My flowerpots do not usually look like this. As you can see, there is a little bench in the pot, part of a former “fairy garden” that I still use in various flowerpots. There used to be a little fairy sitting on the bench. She has disappeared in the last few weeks. I am not exactly sure where she is, but if history repeats herself, I will probably find her in the spring. I will most likely find her buried in a pot—maybe this one, maybe another one. She does not do this herself, of course. Instead, the squirrels in my backyard round up the fairies from time to time and bury them in pots along with the acorns that they are saving for the winter.

That is why there is a deep hole, and the roots of the plant are exposed. Squirrels have been digging in all my flowerpots, planning for the winter. But here’s the thing. Those pots will not be on my back deck much longer. As soon as I have a few hours when I don’t have to be on zoom and it is not raining, they are going in my potting shed until the spring. The squirrels will not have access to their carefully buried acorns (and the collaterally included fairies.) All this work, all this planning—all for naught.

Now, you would think that they would learn from year to year that this is not a good plan. (I just googled the lifespan of a squirrel—usually a couple of years, maybe a little longer.) So at least some of the current squirrels should remember from last year that the pots are going away. This is not a good plan. It will not work. They are spending all this energy to no avail.

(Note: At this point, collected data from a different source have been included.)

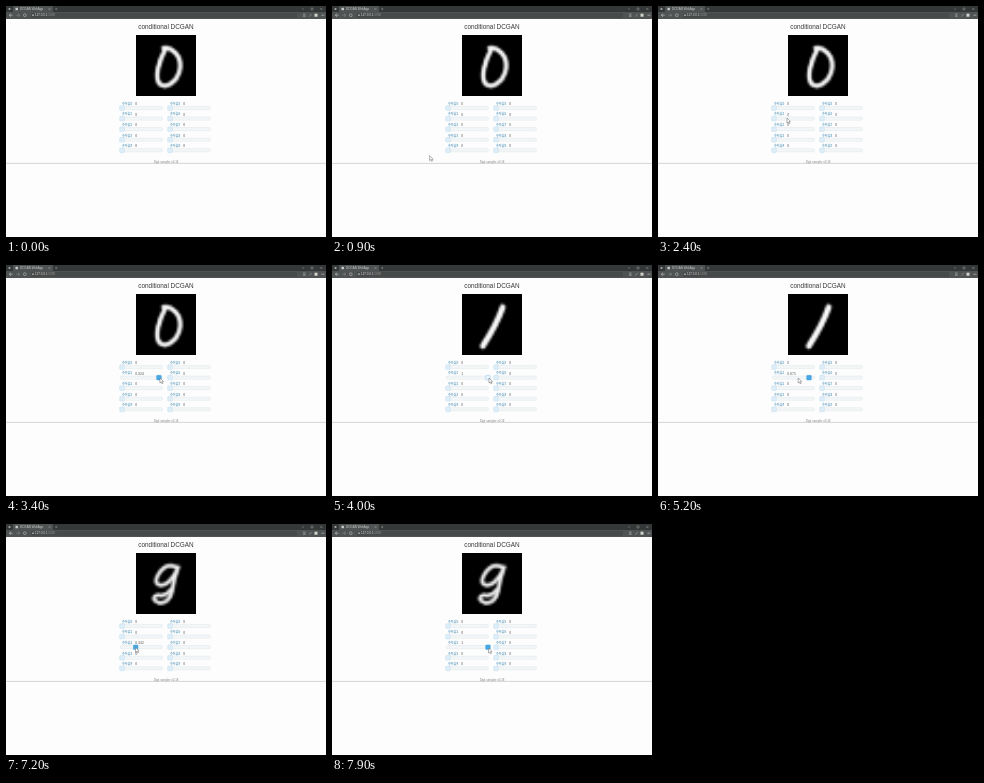
These frames come from a looping animation (320 by 231 pixels, 8 s). An HTML page with a canvas:

```html
<!DOCTYPE html>
<html lang="ko">
<head>
<meta charset="utf-8">
<title>DCGAN WebApp</title>
<style>
html, body { margin: 0; width: 100%; height: 100%; overflow: hidden; background: #fdfdfd; }
svg, canvas { position: absolute; left: 0; top: 0; }
canvas { left: 129.5px; top: 29px; width: 60.5px; height: 60.5px; }
text { font-family: "Liberation Sans", Arial, sans-serif; }
.name { font: bold 3.1px "Noto Sans CJK KR", "Noto Sans CJK", sans-serif; fill: #74a9c6; }
.value { font-size: 3.4px; fill: #555; }
</style>
</head>
<body>
<svg id="page" width="320" height="231" viewBox="0 0 320 231"></svg>
<canvas id="digit" width="28" height="28"></canvas>
<svg id="top" width="320" height="231" viewBox="0 0 320 231"></svg>
<script>
const LOOP = 8000, STEP = 100, TRAVEL = 40;
const page = document.getElementById('page');
const ctx = document.getElementById('digit').getContext('2d');

function add(parent, tag, attrs, text) {
  const el = document.createElementNS('http://www.w3.org/2000/svg', tag);
  for (const key in attrs) el.setAttribute(key, attrs[key]);
  if (text !== undefined) el.textContent = text;
  parent.appendChild(el);
  return el;
}
const rect = (x, y, width, height, fill, more) =>
  add(page, 'rect', { x, y, width, height, fill, ...more });
const line = (d, stroke, width = 0.6) =>
  add(page, 'path', { d, stroke, 'stroke-width': width, fill: 'none' });
const label = (x, y, size, fill, text, anchor = 'start') =>
  add(page, 'text', { x, y, 'font-size': size, fill, 'text-anchor': anchor }, text);

// Browser frame
rect(0, 0, 320, 6, '#353838');
rect(7, 0, 40, 6, '#505353');
rect(0, 6, 320, 7, '#505353');
rect(25, 7, 266, 4.8, '#474a4a');
add(page, 'circle', { cx: 3.5, cy: 3, r: 1.1, fill: '#aaa' });
rect(9.5, 1.8, 2.4, 2.4, '#ccc');
label(14, 4.1, 3, '#ccc', 'DCGAN WebApp');
line('M42.5 2l2 2m0-2l-2 2M49 3h2.4m-1.2-1.2v2.4', '#aaa', 0.4);
line('M5 7.6L3.3 9.2 5 10.8M3.3 9.2h3.4', '#ccc');
line('M12 7.6l1.7 1.6-1.7 1.6M10.3 9.2h3.4', '#888');
add(page, 'circle', { cx: 18.8, cy: 9.2, r: 1.4, fill: 'none', stroke: '#bbb', 'stroke-width': 0.6 });
add(page, 'circle', { cx: 27, cy: 9.2, r: 0.9, fill: '#aaa' });
label(29, 10.4, 3, '#ddd', '127.0.0.1').insertAdjacentHTML('beforeend', '<tspan fill="#999">:5000</tspan>');
line('M297 8h2.6m-2.6 1.2h2.6m-2.6 1.2h2.6M303.5 10.6l2-2.6', '#bbb', 0.5);
rect(308.5, 7.7, 3, 3, '#d4d4cc');
line('M315.4 9.2h3', '#bbb', 0.7);
line('M296 3h2M305 2h2v2h-2zM314.3 2l2 2m0-2l-2 2', '#aaa', 0.4);

// Page text
label(160, 22.8, 6.4, '#3a3a3a', 'conditional DCGAN', 'middle');
line('M0 157.4H320', '#c4c4c4', 0.7);
label(160, 157.2, 2.9, '#888', 'Digit sampler v0.18', 'middle');

const LOOKS = {
  normal: ['#deeef9', '#c0dcee'],
  hover: ['#e8f3fb', '#94c3e6'],
  active: ['#46a9e4', '#3a9fe4']
};
const sliders = Array.from({ length: 10 }, (_, i) => {
  const x = i < 5 ? 116 : 164, y = 101.9 + (i % 5) * 10.57;
  add(page, 'text', { x, y: y - 3, class: 'name' }, '숫자값' + i);
  const value = add(page, 'text', { x: x + 13.3, y: y - 2.9, class: 'value' }, '0');
  rect(x - 1.7, y - 1.5, 42, 3.2, '#f3f6f7', { rx: 0.7, stroke: '#dfe4e7', 'stroke-width': 0.5 });
  const knob = rect(0, y - 2.1, 4.6, 4.6, '', { rx: 0.7, 'stroke-width': 0.5 });
  return { x, value, knob };
});

function setSlider(slider, amount, look) {
  const [fill, stroke] = LOOKS[look];
  slider.knob.setAttribute('x', slider.x + amount * TRAVEL - 2.3);
  slider.knob.setAttribute('fill', fill);
  slider.knob.setAttribute('stroke', stroke);
  slider.value.textContent = String(+amount.toFixed(3));
}
sliders.forEach(s => setSlider(s, 0, 'normal'));

// Digit strokes in stage coordinates
const DIGITS = [
  { d: 'M157 42C164 40 178 49 173 66C170 76 160 82 154 78C147 72 153 54 159 43', width: 3.6, light: 1 },
  { d: 'M170.5 42Q165 58 150.5 80.5', width: 5, light: 1 },
  { d: 'M170 43C162 39 155 44 151 52C146 62 157 63 163 57Q169 51 172 43Q167 56 166 66C165 74 159 80 152 78C144 75 148 70 154 71Q160 72 166 64', width: 3.2, light: 0.85 }
];
function drawDigit({ d, width, light }) {
  const path = new Path2D(d), k = 28 / 60.5;
  ctx.setTransform(1, 0, 0, 1, 0, 0);
  ctx.fillStyle = '#000';
  ctx.fillRect(0, 0, 28, 28);
  ctx.setTransform(k, 0, 0, k, -129.5 * k, -29 * k);
  ctx.lineCap = ctx.lineJoin = 'round';
  for (let grow = 2; grow >= -1; grow--) {
    ctx.lineWidth = width + grow;
    ctx.strokeStyle = `rgba(255,255,255,${light * (0.65 - grow * 0.22)})`;
    ctx.stroke(path);
  }
}

const cursor = add(document.getElementById('top'), 'path', {
  d: 'M0 0V5L1.2 4 2 5.8 2.9 5.4 2.1 3.7H3.6Z', fill: '#fff', stroke: '#666', 'stroke-width': 0.5
});

const ramp = (t, from, to) => Math.min(1, Math.max(0, (t - from) / (to - from)));
const easeOut = k => Math.sin(k * Math.PI / 2);
const easeIn = k => k ** 1.5;
const within = (t, from, to) => t >= from && t < to;

// Pointer moves: begin, end, x, y
const MOVES = [
  [100, 300, 75, 140], [300, 400, 94, 170],
  [700, 1700, 105.5, 104], [1700, 2100, 159, 112], [2100, 2700, 116.5, 112],
  [2800, 3600, 157, 113], [5000, 5800, 113, 113],
  [6100, 6900, 115.5, 123], [7000, 7900, 156.5, 124]
];
function pointerAt(t) {
  let x = 306, y = 10;
  for (const [from, to, nextX, nextY] of MOVES) {
    const k = easeOut(ramp(t, from, to));
    x += (nextX - x) * k;
    y += (nextY - y) * k;
  }
  return [x, y];
}
const look = (pressed, near) => pressed ? 'active' : near ? 'hover' : 'normal';

let shown = -1;
function render(t) {
  const [x, y] = pointerAt(t);
  cursor.setAttribute('transform', `translate(${x} ${y})`);
  cursor.setAttribute('visibility', t < 100 ? 'hidden' : 'visible');

  const first = easeOut(ramp(t, 2800, 3600)) - easeIn(ramp(t, 5000, 5800));
  const pressed = within(t, 2900, 3800) || within(t, 5100, 6200);
  setSlider(sliders[1], first, look(pressed, within(t, 2600, 6800)));
  setSlider(sliders[2], easeOut(ramp(t, 7000, 7900)), look(t >= 7100, t >= 6900));

  const next = (t >= 3900) + (t >= 6200);
  if (next !== shown) drawDigit(DIGITS[shown = next]);
}

const start = performance.now();
function tick() {
  const t = (performance.now() - start) % LOOP;
  render(Math.floor(t / STEP) * STEP);
  requestAnimationFrame(tick);
}
tick();
</script>
</body>
</html>
```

Why do they do it? Here is my assumption. It is easy. The soil in the pots is much looser than the soil in the lawn. They have found an easy target for the work that they have been taught and that is part of their genetic urging. They take the path of least resistance, even though it will not have the desired outcome. In the spring, I will find either rotted acorns or little, tiny sprouts to be removed from the pots. But those acorns will not provide food for the cold months ahead.

How often do we take the easy way out in our work in our congregations? I served a congregation once that ran like a machine—there were certain programs that were done on the same Sundays every year since they had always done them that way. It was easy. They knew the schedule. They knew what cookies to serve and what banners to hang. The problem was that the programs had existed for 30 years. They were designed for a church that no longer existed. Once they brought people into the church; once they brought joy; once they shared the gospel in a way that changed peoples’ lives. No more. But the congregation just kept doing what it had always done.

When it comes to the big issues that we have been addressing about race, we also often take the easy path. Pretend you did not hear the offensive comment; look away from the way someone is shunned; tell the joke just to your friends where it cannot do any harm. Just keep burying those acorns in a place where they will never feed you when you need it.

Our call is not to follow old patterns because they are easy or once made sense. Our call is to share the gospel in a way that it changes peoples’ lives in 2021 so that they might also know hope in Jesus Christ.
Sue Krummel, Executive Presbyter